RECORDS:
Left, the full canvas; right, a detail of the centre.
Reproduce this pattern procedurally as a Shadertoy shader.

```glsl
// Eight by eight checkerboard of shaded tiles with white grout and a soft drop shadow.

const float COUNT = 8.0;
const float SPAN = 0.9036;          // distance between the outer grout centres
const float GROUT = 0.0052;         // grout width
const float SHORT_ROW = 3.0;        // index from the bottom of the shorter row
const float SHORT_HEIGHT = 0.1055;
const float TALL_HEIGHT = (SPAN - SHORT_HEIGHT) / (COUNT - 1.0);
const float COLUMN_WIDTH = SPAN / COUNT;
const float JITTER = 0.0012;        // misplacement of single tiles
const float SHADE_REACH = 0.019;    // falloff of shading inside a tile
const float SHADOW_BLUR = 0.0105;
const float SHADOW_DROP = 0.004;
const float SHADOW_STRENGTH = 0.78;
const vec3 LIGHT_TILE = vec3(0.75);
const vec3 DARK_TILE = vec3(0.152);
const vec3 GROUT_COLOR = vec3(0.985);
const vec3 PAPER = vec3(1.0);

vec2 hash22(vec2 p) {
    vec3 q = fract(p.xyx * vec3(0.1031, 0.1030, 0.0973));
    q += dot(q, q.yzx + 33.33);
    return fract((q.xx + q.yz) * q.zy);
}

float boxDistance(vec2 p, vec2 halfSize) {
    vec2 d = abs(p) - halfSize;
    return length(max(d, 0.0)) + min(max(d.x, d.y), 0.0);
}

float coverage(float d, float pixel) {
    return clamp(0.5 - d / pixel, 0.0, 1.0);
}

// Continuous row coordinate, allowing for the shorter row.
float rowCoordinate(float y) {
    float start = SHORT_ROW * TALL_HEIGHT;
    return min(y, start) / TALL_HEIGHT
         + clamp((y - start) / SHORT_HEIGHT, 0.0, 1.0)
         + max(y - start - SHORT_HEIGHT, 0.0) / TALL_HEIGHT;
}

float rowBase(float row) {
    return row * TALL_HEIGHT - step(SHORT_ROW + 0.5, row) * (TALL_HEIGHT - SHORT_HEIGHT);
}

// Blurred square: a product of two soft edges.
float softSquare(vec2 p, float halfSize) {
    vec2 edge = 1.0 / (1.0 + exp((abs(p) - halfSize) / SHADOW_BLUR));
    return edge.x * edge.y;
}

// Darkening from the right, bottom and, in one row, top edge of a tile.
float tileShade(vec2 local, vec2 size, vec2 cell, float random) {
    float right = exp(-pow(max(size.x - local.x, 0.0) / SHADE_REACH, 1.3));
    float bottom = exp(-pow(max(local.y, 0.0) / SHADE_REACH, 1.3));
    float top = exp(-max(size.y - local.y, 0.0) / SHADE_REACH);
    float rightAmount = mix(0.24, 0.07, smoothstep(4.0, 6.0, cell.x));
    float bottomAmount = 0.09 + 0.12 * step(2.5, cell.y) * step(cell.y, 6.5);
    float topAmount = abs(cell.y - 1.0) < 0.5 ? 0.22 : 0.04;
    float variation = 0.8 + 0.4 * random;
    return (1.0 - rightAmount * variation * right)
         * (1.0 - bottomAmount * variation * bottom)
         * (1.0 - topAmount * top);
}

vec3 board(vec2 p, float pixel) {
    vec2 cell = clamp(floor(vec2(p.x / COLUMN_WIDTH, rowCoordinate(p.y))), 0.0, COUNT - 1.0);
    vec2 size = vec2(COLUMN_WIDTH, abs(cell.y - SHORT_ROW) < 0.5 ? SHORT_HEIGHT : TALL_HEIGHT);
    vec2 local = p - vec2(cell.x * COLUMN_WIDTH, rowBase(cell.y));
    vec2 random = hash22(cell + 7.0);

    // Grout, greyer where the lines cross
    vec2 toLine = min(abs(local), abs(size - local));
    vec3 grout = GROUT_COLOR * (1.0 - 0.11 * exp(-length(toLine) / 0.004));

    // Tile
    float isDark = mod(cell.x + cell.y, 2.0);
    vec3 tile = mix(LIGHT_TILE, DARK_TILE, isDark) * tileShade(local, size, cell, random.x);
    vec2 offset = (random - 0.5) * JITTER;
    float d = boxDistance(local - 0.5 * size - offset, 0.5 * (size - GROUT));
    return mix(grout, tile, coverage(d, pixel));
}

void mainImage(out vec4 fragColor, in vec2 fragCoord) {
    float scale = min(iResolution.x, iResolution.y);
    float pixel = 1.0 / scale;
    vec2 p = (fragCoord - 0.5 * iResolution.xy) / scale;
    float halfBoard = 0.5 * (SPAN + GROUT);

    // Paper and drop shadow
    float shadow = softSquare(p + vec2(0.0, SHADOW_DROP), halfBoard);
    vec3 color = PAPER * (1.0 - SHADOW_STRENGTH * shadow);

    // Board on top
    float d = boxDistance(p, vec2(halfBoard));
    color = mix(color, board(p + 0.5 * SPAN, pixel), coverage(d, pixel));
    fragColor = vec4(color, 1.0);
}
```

WORK ITEM: Report the number of lines in the listing that hold the string "random", and nothing else.

RESULT FOR THIS TASK: 5